Dear Dawg: We have a conflict coming up among our board members about prayer at our meetings. One member wants to pray, but only if the prayer is “nonsectarian and nonproselytizing.” I’m not sure what that means, and I sure don’t know how to deliver a prayer that meets those standards. Another member thinks we can pray as much as we want and in any way that we want. What do you think? HEAVEN HELP US.
DEAR HEAVEN: Well, the 5th Circuit has held that prayer at school board meetings is OK. The court concluded that a school board meeting is more like a legislative session than a football game, which is an interesting way to look at it. That analysis came from earlier SCOTUS decisions that concluded that prayer at a state legislative session is OK but prayer at high school football game is not. So the 5th Circuit decided that your school board members are more like legislators than football coaches and gave the green light to prayer. See American Humanist Association v. Birdville ISD, 851 F.3d 521 (5th Cir. 2017). In that decision the court specifically said that you don’t have to make the prayer “nonsectarian.”
You still ought to be careful, thoughtful and respectful about how you do this. There are limits to what a school board can do regarding prayer at the meetings and if a district were to push the envelope too far, courts would likely strike down certain practices.
If you want to know what “nonsectarian and nonproselytizing” would sound like, we can offer you this lame offering which was recited at a recent school graduation:

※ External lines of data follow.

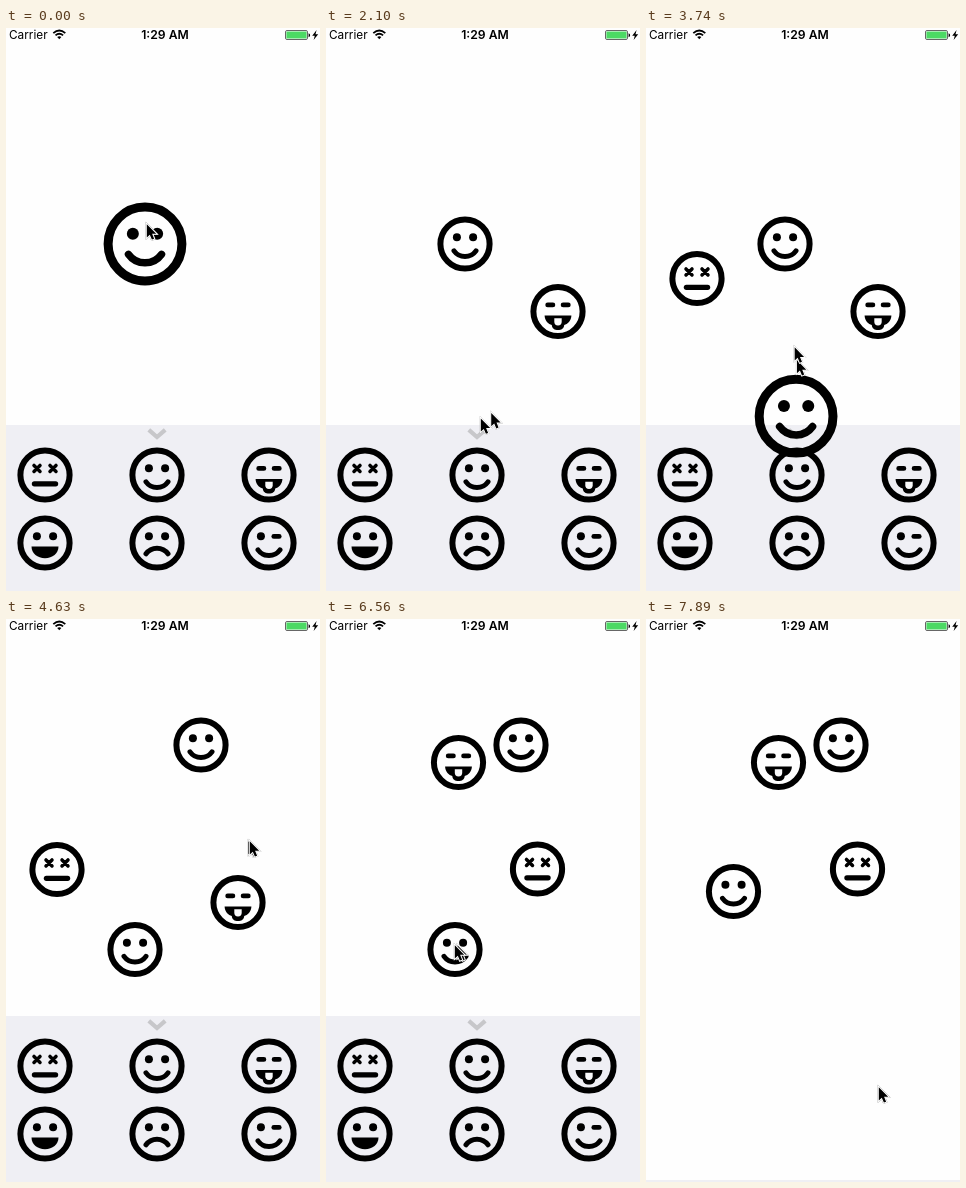
Write an HTML page that moves like this. It is 314 by 563 pixels and loops after 8 s.

```html
<!DOCTYPE html>
<html lang="en">
<head>
<meta charset="utf-8">
<title>Emoji tray</title>
<style>
  html, body { margin: 0; height: 100%; overflow: hidden; background: #fefefe; }
  svg { display: block; width: 100vw; height: 100vh; }
  text { font: 11.8px Inter, "Liberation Sans", sans-serif; }
  .line { fill: none; stroke: #000; stroke-linecap: round; stroke-linejoin: round; }
  #pointer { filter: drop-shadow(0 .6px .7px rgba(0, 0, 0, .5)); }
</style>
</head>
<body>
<svg viewBox="0 0 314 563">
  <defs>
    <circle id="ring" r="24.6" class="line" stroke-width="6"/>
    <g id="eyes"><circle cx="-8.1" cy="-6.8" r="4"/><circle cx="8.1" cy="-6.8" r="4"/></g>
    <path id="grin" class="line" stroke-width="5" d="M-11 6.9A13.5 13.5 0 0 0 11 6.9"/>

    <g id="smile"><use href="#ring"/><use href="#eyes"/><use href="#grin"/></g>
    <g id="dead">
      <use href="#ring"/>
      <path class="line" stroke-width="3.5" d="M-11-9.6l6 6m0-6l-6 6M5-9.6l6 6m0-6l-6 6"/>
      <path class="line" stroke-width="5.2" d="M-10.6 8.8H10.6"/>
    </g>
    <g id="tongue">
      <use href="#ring"/>
      <path class="line" stroke-width="4.8" d="M-10.3-6.6h5.2M5.1-6.6h5.2"/>
      <path d="M-13.4 4H13.4C13.4 9 9.5 13 6.2 13.4C6 16.8 3.4 18.6 0 18.6S-6 16.8-6.2 13.4C-9.5 13-13.4 9-13.4 4Z"/>
      <path fill="#fafafb" d="M-3.7 6.8H3.7V10.2A3.7 3.7 0 0 1-3.7 10.2Z"/>
    </g>
    <g id="laugh">
      <use href="#ring"/><use href="#eyes"/>
      <path d="M-13.5 3.5H13.5C13.5 10.5 7.5 15.2 0 15.2S-13.5 10.5-13.5 3.5Z"/>
    </g>
    <g id="sad">
      <use href="#ring"/><use href="#eyes"/>
      <path class="line" stroke-width="5" d="M-11 10.8A13.5 13.5 0 0 1 11 10.8"/>
    </g>
    <g id="wink">
      <use href="#ring"/><use href="#grin"/>
      <circle cx="-8.1" cy="-6.8" r="4"/>
      <path class="line" stroke-width="4.8" d="M4.8-6.6h5.4"/>
    </g>
    <path id="pointer" stroke="#fff" stroke-width="2" paint-order="stroke"
      d="M.8 1.2V14.4L3.8 11.7L5.9 16.6L8.1 15.7L6.1 10.8H10.2Z"/>
  </defs>

  <text x="3" y="11.1">Carrier</text>
  <path d="M47.3 5.2Q53.3-.2 59.3 5.2M49.5 7.4Q53.3 4.1 57.1 7.4" fill="none" stroke="#000" stroke-width="1.8"/>
  <path d="M51.2 9Q53.3 7.3 55.4 9L53.3 11.3Z"/>
  <text x="159" y="11.1" text-anchor="middle" font-weight="600" style="font-size:12.2px;font-weight:600">1:29 AM</text>
  <rect x="279.5" y="2.5" width="22" height="9" rx="1.5" fill="#fff" stroke="#555" stroke-width=".9"/>
  <rect x="280.4" y="3.4" width="20.2" height="7.2" rx=".6" fill="#4cd964"/>
  <path d="M302.6 5.3q1.5.3 1.5 2t-1.5 2zM310.6 2L306.2 7.8H308.8L307.6 12L312.2 6.2H309.5Z"/>

  <g id="panel">
    <rect y="397" width="314" height="166" fill="#efeff4"/>
    <path d="M142.8 401.8L151 409L159.2 401.8" fill="none" stroke="#c7c7ca" stroke-width="4.2"/>
  </g>
  <g id="faces"></g>
  <use id="trail" href="#pointer"/>
  <use id="cursor" href="#pointer"/>
</svg>
<script>
const LOOP = 8000, LAST_TICK = 48, TRAIL_LAG = 0.15;
const byId = id => document.getElementById(id);

function addFace(parent, shape) {
  const node = document.createElementNS("http://www.w3.org/2000/svg", "use");
  node.setAttribute("href", "#" + shape);
  byId(parent).append(node);
  return node;
}

function place(node, [x, y], scale = 1) {
  node.setAttribute("transform", `translate(${x} ${y}) scale(${scale})`);
}

["dead", "smile", "tongue", "laugh", "sad", "wink"].forEach((shape, i) =>
  place(addFace("panel", shape), [39 + 112 * (i % 3), 447 + 68 * Math.floor(i / 3)]));

const faces = ["smile", "tongue", "dead", "smile"].map(shape => ({ node: addFace("faces", shape), drags: [] }));
const [firstSmile, tongue, dead, secondSmile] = faces;

// New faces are lifted from the tray; later drags start where the face lies.
// Gestures without a face only move the pointer.
const gestures = [
  { face: firstSmile, grab: -1, drop: -1, from: [139, 216], to: [139, 216], lifted: true, grip: [1, -21] },
  { face: tongue, grab: 4.1, drop: 6, from: [266, 447], to: [232, 283.5], lifted: true },
  { face: dead, grab: 11, drop: 13, from: [41.5, 447.5], to: [52, 259], lifted: true },
  { face: dead, grab: 13.5, drop: 14, to: [51, 250.5], grip: [2, -30] },
  { face: secondSmile, grab: 18, drop: 20, from: [151.5, 433], to: [129, 330.5], lifted: true },
  { face: firstSmile, grab: 22, drop: 24, to: [195, 126] },
  { grab: 26, drop: 26, from: [244, 226], to: [244, 226] },
  { face: tongue, grab: 28, drop: 31, to: [132.5, 143.5] },
  { face: dead, grab: 33, drop: 37, to: [211.5, 250] },
  { grab: 39, drop: 39, from: [129, 330], to: [129, 330] },
  { face: secondSmile, grab: 41, drop: 43, to: [87.5, 272.5] },
  { grab: 45, drop: 47, from: [200, 410], to: [233, 472] }
];

const add = (a, b) => [a[0] + b[0], a[1] + b[1]];
const pointerStops = [];
for (const gesture of gestures) {
  const { face, lifted } = gesture;
  gesture.from ??= face.drags.at(-1).to;
  gesture.grip ??= lifted ? [2, -38] : [-1, -5];
  face?.drags.push(gesture);
  pointerStops.push(
    { tick: gesture.grab, at: add(gesture.from, gesture.grip) },
    { tick: gesture.drop, at: add(gesture.to, gesture.grip) });
}

function progress(start, end, tick) {
  if (tick >= end) return 1;
  const p = Math.max(0, (tick - start) / (end - start));
  return p * p * (3 - 2 * p);
}

// Hand-like curve: vertical movement first, then sideways.
const swing = (a, b, p) => [a[0] + (b[0] - a[0]) * p * p, a[1] + (b[1] - a[1]) * p * (2 - p)];

function pointerAt(tick) {
  const i = pointerStops.findLastIndex(stop => stop.tick <= tick);
  const a = pointerStops[Math.max(0, i)], b = pointerStops[i + 1] ?? a;
  return swing(a.at, b.at, progress(a.tick, b.tick, i < 0 ? a.tick - 1 : tick));
}

function drawFace({ node, drags }, tick) {
  const drag = drags.findLast(d => d.grab <= tick);
  node.style.display = drag ? "" : "none";
  if (!drag) return;
  const p = progress(drag.grab, drag.drop, tick);
  // A lifted face trails behind the pointer.
  const position = swing(drag.from, drag.to, drag.lifted ? p * p : p);
  place(node, position, drag.lifted && tick <= drag.drop ? 1.5 : 1);
}

// The screen refreshes in slightly uneven steps of about 150 ms.
const tickStart = tick => 750 + 150 * tick - 10 * Math.max(0, Math.floor((tick - 15) / 5.5));

function tickAt(time) {
  let tick = -1;
  while (tick < LAST_TICK && tickStart(tick + 1) <= time) tick++;
  return tick;
}

function draw(now) {
  const tick = tickAt(now % LOOP);
  faces.forEach(face => drawFace(face, tick));
  place(byId("panel"), [0, 164 * progress(45, LAST_TICK, tick)]);
  place(byId("trail"), pointerAt(tick - TRAIL_LAG));
  place(byId("cursor"), pointerAt(tick));
}

const began = performance.now();
function loop() {
  draw(performance.now() - began);
  requestAnimationFrame(loop);
}
loop();
</script>
</body>
</html>
```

Please bow your heads. We just want to say that we’re real happy today. This is a great day. And if Anyone or Anything Out There had anything to do with us getting to this graduation day, why, we’re mighty grateful for whatever You did and however You did it, which we don’t know, and wouldn’t begin to try to persuade anyone else of, even if we did have a clue. So, like, have a nice day.
We don’t think that “prayer” reached the heavens. In fact, we doubt that it cleared the cloud cover.

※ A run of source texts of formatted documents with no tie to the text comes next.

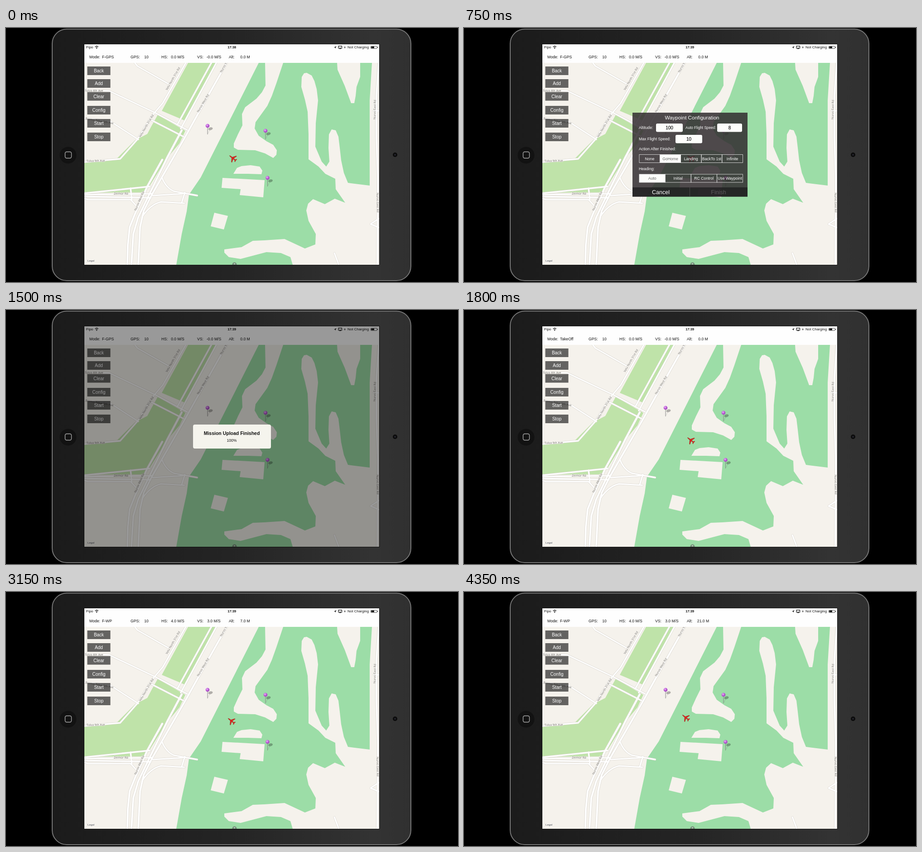
These frames come from a looping animation (998x561 px, 4.5 s). An HTML page:

```html
<!DOCTYPE html>
<html lang="en">
<head>
<meta charset="utf-8">
<title>Waypoint mission</title>
<style>
  html, body { margin: 0; width: 100%; height: 100%; overflow: hidden; background: #000; }
  svg { display: block; width: 998px; height: 561px; font-family: "Liberation Sans", Arial, sans-serif; }
  .mid { text-anchor: middle; }
  .bar { font-size: 8.6px; fill: #111; }
  .status { font-size: 8px; fill: #111; }
  .street { font: 6.6px "Open Sans", sans-serif; fill: #77746f; stroke: #f8f6f2; stroke-width: 1.2; paint-order: stroke; }
  .road { fill: none; stroke-linejoin: round; stroke-linecap: round; }
  .small { font-size: 8.7px; fill: #fff; }
  .box { fill: #fdfdfb; }
  .num { font-size: 10px; fill: #111; stroke: #111; stroke-width: .2; text-anchor: middle; }
</style>
</head>
<body>
<svg viewBox="0 0 998 561">
  <defs>
    <linearGradient id="shell">
      <stop offset="0" stop-color="#1b1b1b"/>
      <stop offset=".5" stop-color="#242424"/>
      <stop offset=".9" stop-color="#333"/>
      <stop offset="1" stop-color="#303030"/>
    </linearGradient>
    <radialGradient id="bead" cx=".38" cy=".35" r=".7">
      <stop offset="0" stop-color="#f0c8fa"/>
      <stop offset=".4" stop-color="#c566de"/>
      <stop offset="1" stop-color="#9a45b4"/>
    </radialGradient>
    <clipPath id="mapArea"><path d="M173 77H824V523H173z"/></clipPath>
    <path id="wide" d="M490 72 L437 166 397 238 355 311 322 368 304 404 296 440 292 523
      M345 291 L312 350 285 410 273 440 269 480 268 523
      M388 226 L356 286 320 360 292 418 281 455 277 523
      M823 77 L818 150 818 240 821 330 820 523"/>
    <path id="thin" d="M455 74 L378 214 M466 74 L386 222
      M398 75 L346 166 322 194 290 246 252 289 173 296
      M173 137 L228 139 329 187 400 225 M320 203 L392 240
      M173 199 L230 206 292 246 M283 75 L290 84 358 123
      M173 365 L318 350 M173 368 L324 366 M173 372 L320 375 M173 376 L180 379 275 379 289 394
      M275 354 L278 380 M345 332 Q354 354 372 361 L422 370 M324 370 L390 366
      M395 363 L388 386 M300 418 Q318 390 342 384 L394 387
      M812 183 H824 M826 419 L805 433 826 442 M725 497 L736 526"/>
  </defs>

  <rect x="102" y="2.5" width="792" height="555.5" rx="32" fill="url(#shell)" stroke="#777" stroke-width="2"/>
  <circle cx="137" cy="281" r="18.5" fill="#121212"/>
  <rect x="130.5" y="273.5" width="14" height="14" rx="3.5" fill="none" stroke="#aaa" stroke-width="1.4"/>
  <circle cx="859" cy="280" r="5" fill="#0b0b0b"/>
  <circle cx="859" cy="280" r="2" fill="#24242c"/>
  <rect x="172" y="35" width="653" height="489" fill="#111"/>
  <rect x="173" y="36" width="651" height="487" fill="#fefefe"/>

  <g clip-path="url(#mapArea)">
    <rect x="173" y="77" width="651" height="446" fill="#f5f2ec"/>
    <path fill="#bfe3a9" d="M402 77H464L396 205 344 183z
      M335 192L396 227 383 255 355 288 315 352 303 363 173 364V294L243 290 285 248 312 234 322 215z"/>
    <path fill="#9cdda7" d="M558 77H572L573 127 565 142 553 156 528 175 521 190 522 215 512 235 503 255 503 264 512 269
      550 270 572 277 590 287 597 280 598 270 590 258 575 250 558 238 549 222 551 208 577 172 587 150 597 122 612 77
      H731L732 92 748 128 762 166 769 166 772 150 774 130 782 108 782 77H808L803 160V348L755 342 746 320 740 292 737 265 734 240
      728 226 719 224 713 235 712 265 714 295 707 306 697 295 683 262 684 210 689 160 686 135 681 117 675 105 664 99 658 100
      653 108 652 130 660 158 666 185 668 235 668 290 690 306 705 322 727 333 728 356 749 386 726 377 704 389 678 378
      667 388 663 403 668 426 684 455 683 478 660 487 615 466 570 469 545 470 520 484 482 489
      V496L492 506 518 510 575 495 607 497 628 506 633 523H376L388 455 399 405 404 368 430 330z"/>
    <path fill="#f5f2ec" d="M502 322L510 309 520 305 540 303 560 306 566 315 564 323 535 322z
      M478 331L571 336 568 374 516 369 518 356 476 353z M460 408L490 415 481 445 452 438z"/>
    <g class="road">
      <use href="#thin" stroke="#dcd8d1" stroke-width="4.4"/>
      <use href="#wide" stroke="#dcd8d1" stroke-width="5.4"/>
      <use href="#thin" stroke="#fff" stroke-width="3"/>
      <use href="#wide" stroke="#fff" stroke-width="3.8"/>
    </g>
    <g id="streets" class="street"></g>
    <circle cx="504.5" cy="522.5" r="5" fill="#76927b"/>
    <circle cx="504.5" cy="521" r="1.4" fill="#c4d8c6"/>
    <text x="180" y="516" font-size="6.2" fill="#444" stroke="#fff" stroke-width="1" paint-order="stroke">Legal</text>
    <g id="pins"></g>
    <g id="plane">
      <path transform="rotate(-52) scale(.9)" fill="#e0211d" stroke="#7c2a20" stroke-width=".5"
        d="M0-10.5Q1.2-9 1.2-5V-2.5L9.5 3V4.6L1.3 1.8 .9 6.5 3.8 8.8V10L0 9-3.8 10V8.8L-.9 6.5-1.3 1.8-9.5 4.6V3L-1.2-2.5V-5Q-1.2-9 0-10.5z"/>
    </g>
  </g>

  <g class="status">
    <text x="177" y="45.3">Fipo</text>
    <g fill="none" stroke="#111" stroke-width="1.2">
      <path d="M196.6 41.6Q200.2 38.4 203.8 41.6M198.2 43.6Q200.2 41.9 202.2 43.6"/>
      <path d="M735.5 44.6H734V39.8H741.5V44.6H740"/>
    </g>
    <circle cx="200.2" cy="45" r=".9"/>
    <path d="M724 43L729.5 40 727 45.8 726.7 43.2zM735.2 46.2L737.8 42.8 740.4 46.2z"/>
    <circle cx="748" cy="42.7" r="2" fill="#8a8a8a"/>
    <text id="clock" class="mid" x="498.7" y="45.3" style="font-size:7.4px" font-weight="bold"></text>
    <text x="754" y="45.3">Not Charging</text>
    <rect x="805.5" y="40.2" width="13.6" height="5.2" rx="1" fill="none" stroke="#111" stroke-width=".7"/>
    <path d="M806.4 41.1H813V44.5H806.4zM819.8 41.8H821V43.8H819.8z"/>
  </g>
  <g class="bar">
    <text x="184" y="66.6">Mode:</text><text id="mode" x="212" y="66.6"></text>
    <text x="275" y="66.6">GPS:</text><text class="mid" x="310" y="66.6">10</text>
    <text x="343" y="66.6">HS:</text><text id="hs" class="mid" x="379" y="66.6"></text>
    <text x="422" y="66.6">VS:</text><text id="vs" class="mid" x="459" y="66.6"></text>
    <text x="492" y="66.6">Alt:</text><text id="alt" class="mid" x="528" y="66.6"></text>
  </g>
  <g id="buttons" class="mid" font-size="10" fill="#fff"></g>

  <g id="dialog" visibility="hidden">
    <rect x="372" y="187" width="254" height="185.5" fill="#322c30" fill-opacity=".85"/>
    <rect x="372" y="352" width="254" height="20.5" fill="#1d1c1e" fill-opacity=".75"/>
    <path d="M498.5 352V372.5" stroke="#555" stroke-width=".8"/>
    <text class="mid" x="503.5" y="202" font-size="11.6" fill="#fff">Waypoint Configuration</text>
    <g class="small">
      <text x="386" y="223">Altitude:</text>
      <text x="489" y="223" style="font-size:8.2px">Auto Flight Speed:</text>
      <text x="386" y="248">Max Flight Speed:</text>
      <text x="386" y="269.5">Action After Finished:</text>
      <text x="386" y="314">Heading:</text>
      <g id="segments" class="mid"></g>
    </g>
    <rect class="box" x="424" y="211" width="59" height="18.5" rx="3"/><text class="num" x="453.5" y="224">100</text>
    <rect class="box" x="559" y="211" width="55" height="18.5" rx="3"/><text class="num" x="586.5" y="224">8</text>
    <rect class="box" x="467" y="236" width="59" height="18.5" rx="3"/><text class="num" x="496.5" y="249">10</text>
    <g class="mid" font-size="12.5" fill="#fff">
      <text x="434.5" y="367">Cancel</text>
      <text id="finish" x="562" y="367">Finish</text>
    </g>
  </g>

  <g id="alert" visibility="hidden">
    <rect x="172" y="35" width="653" height="489" opacity=".4"/>
    <rect x="413" y="253" width="172" height="53" rx="4" fill="#f5f4ed"/>
    <text id="alertTitle" class="mid" x="498.5" y="276" font-size="10.5" font-weight="bold" fill="#111"></text>
    <text id="percent" class="mid" x="498.5" y="291" font-size="8.6" fill="#111"></text>
  </g>
</svg>
<script>
const LOOP = 4500, STEP = 150;
const el = id => document.getElementById(id);
const fill = (id, items, draw) => { el(id).innerHTML = items.map(draw).join(""); };

fill("streets", [
  ["Velu North 31st Rd", 356, 138, -60], ["Velu North 31st Rd", 297, 242, -59],
  ["Nurvo West Rd", 425, 187, -59], ["Nurvo West Rd", 476, 99, -60], ["Nurvo West Rd", 287, 404, -66],
  ["Nurvo East Rd", 816, 202, -89], ["Nurvo East Rd", 818, 364, 89],
  ["Tolva 4th Ave", 174, 141, 0], ["Bremo Tolva 5th Ave", 175, 202, 10],
  ["Tolva 9th Ave", 178, 296, -1], ["Zelmor Rd", 238, 368, 0]
], ([name, x, y, turn]) => `<text transform="translate(${x} ${y}) rotate(${turn})">${name}</text>`);

fill("pins", [[445, 216], [573, 227], [577.5, 331]], ([x, y]) => `<g transform="translate(${x} ${y})">
  <path d="M1 17L5 9" stroke="#000" stroke-opacity=".12"/>
  <ellipse cx="6.5" cy="6.5" rx="5" ry="3" transform="rotate(-15 6.5 6.5)" opacity=".28"/>
  <path d="M0 3V19" stroke="#858585"/><circle r="4.3" fill="url(#bead)"/></g>`);

fill("buttons", [["Back", 85], ["Add", 113], ["Clear", 141.5], ["Config", 172], ["Start", 201], ["Stop", 231]],
  ([name, y]) => `<rect x="179.5" y="${y}" width="51" height="19" fill="#000" fill-opacity=".59"/>
    <text x="205" y="${y + 13}">${name}</text>`);

fill("segments", [
  { y: 279.5, on: 1, names: ["None", "GoHome", "Landing", "BackTo 1st", "Infinite"] },
  { y: 323, on: 0, names: ["Auto", "Initial", "RC Control", "Use Waypoint"] }
], ({ y, on, names }) => {
  const w = 228.5 / names.length;
  const cells = names.map((name, i) => `<rect x="${387 + i * w}" y="${y}" width="${w}" height="18"
      fill="${i === on ? "#fdfdfb" : "none"}" stroke="#eee" stroke-width=".8"/>
    <text x="${387 + (i + .5) * w}" y="${y + 12}" fill="${i === on ? "#666" : "#fff"}">${name}</text>`);
  return cells.join("");
});

// Linear interpolation through [time, value] points
function track(points, t) {
  if (t <= points[0][0]) return points[0][1];
  for (let i = 1; i < points.length; i++) {
    const [t0, a] = points[i - 1], [t1, b] = points[i];
    if (t <= t1) return a + (b - a) * (t - t0) / (t1 - t0);
  }
  return points.at(-1)[1];
}
const altitude = [[1950, 0], [2250, .8], [2550, 1.4], [2700, 2.1], [2850, 3.5], [3750, 14], [4350, 21]];
const ground = [[2400, 0], [2550, 1.4], [2850, 3.8], [3000, 4]];
const climb = [[1950, 0], [2100, .6], [2550, .8], [2700, 1.9], [2850, 2.8], [3000, 3]];
const flight = [[2550, 0], [2850, .1], [4350, 1]];

const show = (id, on) => el(id).setAttribute("visibility", on ? "visible" : "hidden");
const write = (id, text) => { el(id).textContent = text; };

function render(t) {
  write("clock", t < 150 ? "17:38" : "17:39");
  write("mode", t < 1800 ? "F-GPS" : t < 2400 ? "TakeOff" : "F-WP");
  write("hs", track(ground, t).toFixed(1) + " M/S");
  write("vs", (t <= 1950 ? "-0.0" : track(climb, t).toFixed(1)) + " M/S");
  write("alt", track(altitude, t).toFixed(1) + " M");

  show("dialog", t >= 150 && t < 900);
  el("finish").setAttribute("fill", t >= 750 ? "#5c5a5c" : "#fff");

  show("alert", t >= 900 && t < 1800);
  const done = Math.round(track([[750, 0], [1500, 100]], t));
  write("alertTitle", done < 100 ? "Mission Uploading" : "Mission Upload Finished");
  write("percent", done + "%");

  const flown = track(flight, t);
  el("plane").setAttribute("transform", `translate(${500.8 - 11.2 * flown} ${287.6 - 10.2 * flown})`);
}

const start = performance.now();
let last = -1;
function tick() {
  const step = Math.floor((performance.now() - start) % LOOP / STEP);
  if (step !== last) render((last = step) * STEP);
  requestAnimationFrame(tick);
}
tick();
</script>
</body>
</html>
```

DAWG BONE: PRAY FOR A GOOD OUTCOME FOR PUBLIC EDUCATION AT THE ELECTION NEXT WEEK.